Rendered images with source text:
********
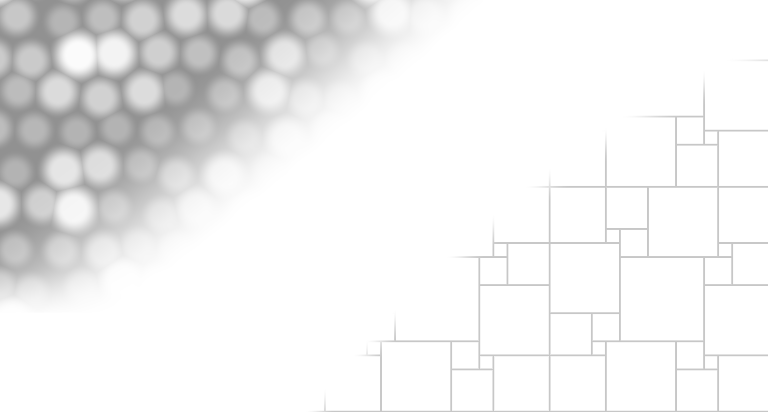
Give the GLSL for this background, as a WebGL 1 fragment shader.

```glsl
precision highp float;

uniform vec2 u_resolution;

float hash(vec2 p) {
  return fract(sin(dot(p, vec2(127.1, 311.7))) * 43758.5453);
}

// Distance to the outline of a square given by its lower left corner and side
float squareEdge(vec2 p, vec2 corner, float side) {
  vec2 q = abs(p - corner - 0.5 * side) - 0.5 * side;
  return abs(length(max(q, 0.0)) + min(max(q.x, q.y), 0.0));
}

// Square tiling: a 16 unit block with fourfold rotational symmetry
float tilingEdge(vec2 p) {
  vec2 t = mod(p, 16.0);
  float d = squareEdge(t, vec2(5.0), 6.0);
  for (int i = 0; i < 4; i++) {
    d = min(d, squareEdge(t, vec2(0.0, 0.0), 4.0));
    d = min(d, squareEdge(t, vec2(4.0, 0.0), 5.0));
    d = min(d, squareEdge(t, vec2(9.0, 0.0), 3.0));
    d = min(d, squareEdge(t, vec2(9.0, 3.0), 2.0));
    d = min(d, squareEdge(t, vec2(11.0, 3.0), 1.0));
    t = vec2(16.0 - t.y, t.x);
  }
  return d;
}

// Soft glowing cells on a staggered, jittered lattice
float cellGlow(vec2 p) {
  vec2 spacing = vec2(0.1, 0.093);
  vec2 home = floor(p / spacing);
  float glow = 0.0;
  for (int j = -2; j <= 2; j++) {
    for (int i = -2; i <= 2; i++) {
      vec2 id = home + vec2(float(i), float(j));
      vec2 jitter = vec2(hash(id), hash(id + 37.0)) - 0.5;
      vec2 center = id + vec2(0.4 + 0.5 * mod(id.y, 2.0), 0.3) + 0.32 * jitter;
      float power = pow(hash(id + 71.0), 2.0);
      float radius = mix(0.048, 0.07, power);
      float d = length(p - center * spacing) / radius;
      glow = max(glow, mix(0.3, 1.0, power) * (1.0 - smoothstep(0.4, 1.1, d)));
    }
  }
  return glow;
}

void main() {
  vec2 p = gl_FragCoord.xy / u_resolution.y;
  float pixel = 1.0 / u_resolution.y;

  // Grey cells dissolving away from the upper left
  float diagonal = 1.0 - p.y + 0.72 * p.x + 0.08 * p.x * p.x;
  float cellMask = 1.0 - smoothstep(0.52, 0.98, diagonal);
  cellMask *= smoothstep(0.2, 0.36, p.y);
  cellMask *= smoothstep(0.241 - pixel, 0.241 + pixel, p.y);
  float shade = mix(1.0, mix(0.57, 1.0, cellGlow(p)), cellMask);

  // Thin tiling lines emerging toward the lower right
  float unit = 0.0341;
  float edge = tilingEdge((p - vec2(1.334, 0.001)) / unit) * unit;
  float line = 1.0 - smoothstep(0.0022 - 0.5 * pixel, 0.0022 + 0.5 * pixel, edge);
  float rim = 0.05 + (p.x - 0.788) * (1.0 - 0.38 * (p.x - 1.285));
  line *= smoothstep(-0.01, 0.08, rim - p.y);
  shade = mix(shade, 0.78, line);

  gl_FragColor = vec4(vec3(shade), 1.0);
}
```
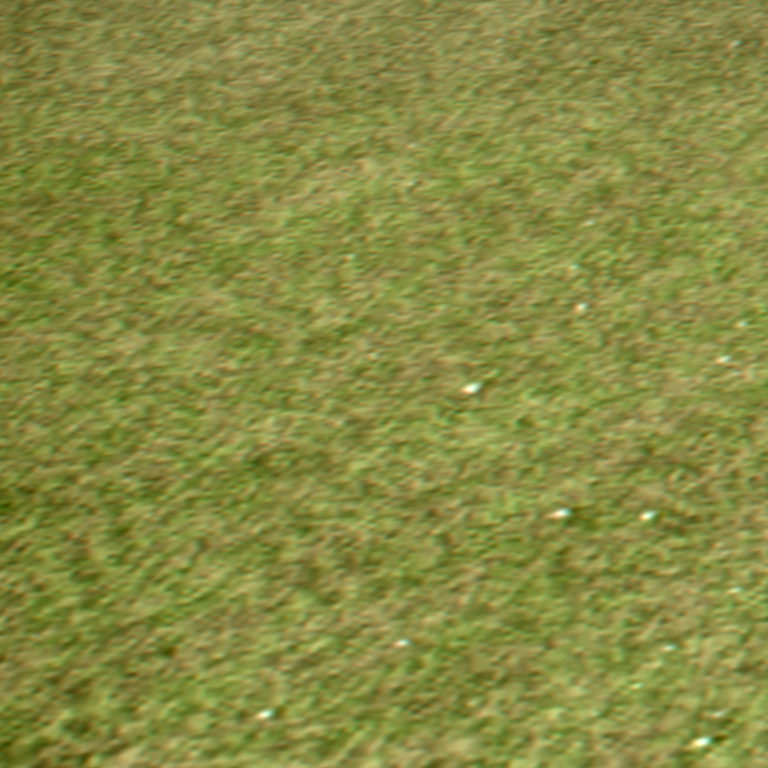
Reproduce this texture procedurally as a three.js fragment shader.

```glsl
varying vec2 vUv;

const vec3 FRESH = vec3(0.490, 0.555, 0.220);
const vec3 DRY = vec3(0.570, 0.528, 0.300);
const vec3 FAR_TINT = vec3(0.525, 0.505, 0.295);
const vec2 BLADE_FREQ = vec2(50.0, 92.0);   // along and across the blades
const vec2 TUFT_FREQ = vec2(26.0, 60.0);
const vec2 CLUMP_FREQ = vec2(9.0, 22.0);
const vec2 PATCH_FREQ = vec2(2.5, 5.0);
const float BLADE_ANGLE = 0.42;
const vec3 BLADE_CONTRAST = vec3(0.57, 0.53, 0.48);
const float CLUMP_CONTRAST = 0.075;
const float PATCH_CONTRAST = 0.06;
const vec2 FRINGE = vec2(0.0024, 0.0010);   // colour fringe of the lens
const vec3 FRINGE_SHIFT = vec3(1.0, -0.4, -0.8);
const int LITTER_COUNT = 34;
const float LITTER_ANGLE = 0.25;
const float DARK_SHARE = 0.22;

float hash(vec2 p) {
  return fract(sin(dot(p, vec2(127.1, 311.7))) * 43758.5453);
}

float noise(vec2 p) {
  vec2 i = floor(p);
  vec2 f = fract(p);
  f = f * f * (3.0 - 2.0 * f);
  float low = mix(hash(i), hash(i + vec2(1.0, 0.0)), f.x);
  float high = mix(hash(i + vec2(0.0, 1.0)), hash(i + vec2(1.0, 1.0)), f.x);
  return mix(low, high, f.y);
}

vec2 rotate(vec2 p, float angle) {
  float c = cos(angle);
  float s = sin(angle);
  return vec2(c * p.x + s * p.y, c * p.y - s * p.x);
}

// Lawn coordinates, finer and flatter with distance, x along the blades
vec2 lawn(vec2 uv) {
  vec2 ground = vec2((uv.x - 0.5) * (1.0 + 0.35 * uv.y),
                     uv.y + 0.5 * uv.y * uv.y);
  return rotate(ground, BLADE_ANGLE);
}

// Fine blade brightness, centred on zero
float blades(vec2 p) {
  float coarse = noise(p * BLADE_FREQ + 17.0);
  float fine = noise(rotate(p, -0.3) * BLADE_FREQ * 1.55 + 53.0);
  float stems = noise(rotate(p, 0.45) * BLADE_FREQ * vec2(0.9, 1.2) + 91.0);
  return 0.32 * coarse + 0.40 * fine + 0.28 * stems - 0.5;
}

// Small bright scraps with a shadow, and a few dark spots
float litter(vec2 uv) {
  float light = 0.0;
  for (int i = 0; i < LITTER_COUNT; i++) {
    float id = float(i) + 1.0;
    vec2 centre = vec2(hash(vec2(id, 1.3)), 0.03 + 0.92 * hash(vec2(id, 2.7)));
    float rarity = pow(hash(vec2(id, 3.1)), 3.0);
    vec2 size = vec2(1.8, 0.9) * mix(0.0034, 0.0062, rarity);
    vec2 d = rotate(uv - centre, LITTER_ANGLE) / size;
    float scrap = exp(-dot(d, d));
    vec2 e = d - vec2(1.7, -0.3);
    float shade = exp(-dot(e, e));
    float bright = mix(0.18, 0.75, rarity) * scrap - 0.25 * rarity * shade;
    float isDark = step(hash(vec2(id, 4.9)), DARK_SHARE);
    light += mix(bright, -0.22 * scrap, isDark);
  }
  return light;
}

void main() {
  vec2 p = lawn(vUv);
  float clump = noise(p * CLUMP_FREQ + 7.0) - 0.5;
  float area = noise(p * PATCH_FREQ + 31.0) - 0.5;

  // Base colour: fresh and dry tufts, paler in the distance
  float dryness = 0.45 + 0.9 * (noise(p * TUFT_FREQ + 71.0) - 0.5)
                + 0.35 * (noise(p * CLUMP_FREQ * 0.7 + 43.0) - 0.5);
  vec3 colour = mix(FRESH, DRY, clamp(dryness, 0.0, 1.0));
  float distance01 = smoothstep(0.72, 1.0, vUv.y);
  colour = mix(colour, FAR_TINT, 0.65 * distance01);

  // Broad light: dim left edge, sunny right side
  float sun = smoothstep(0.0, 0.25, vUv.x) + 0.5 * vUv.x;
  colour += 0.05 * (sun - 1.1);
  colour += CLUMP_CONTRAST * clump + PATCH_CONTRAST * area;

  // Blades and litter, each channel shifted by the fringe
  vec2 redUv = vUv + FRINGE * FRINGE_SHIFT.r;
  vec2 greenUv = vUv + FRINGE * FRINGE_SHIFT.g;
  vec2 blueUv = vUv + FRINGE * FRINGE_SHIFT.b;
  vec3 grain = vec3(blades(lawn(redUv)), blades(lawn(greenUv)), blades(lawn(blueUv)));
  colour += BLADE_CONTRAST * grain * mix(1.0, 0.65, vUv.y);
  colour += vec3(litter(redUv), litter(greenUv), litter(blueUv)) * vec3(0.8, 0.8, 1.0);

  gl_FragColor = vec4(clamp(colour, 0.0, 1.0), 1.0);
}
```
********
How many lines in the records above contain the word "rotate"? Give only the number.

5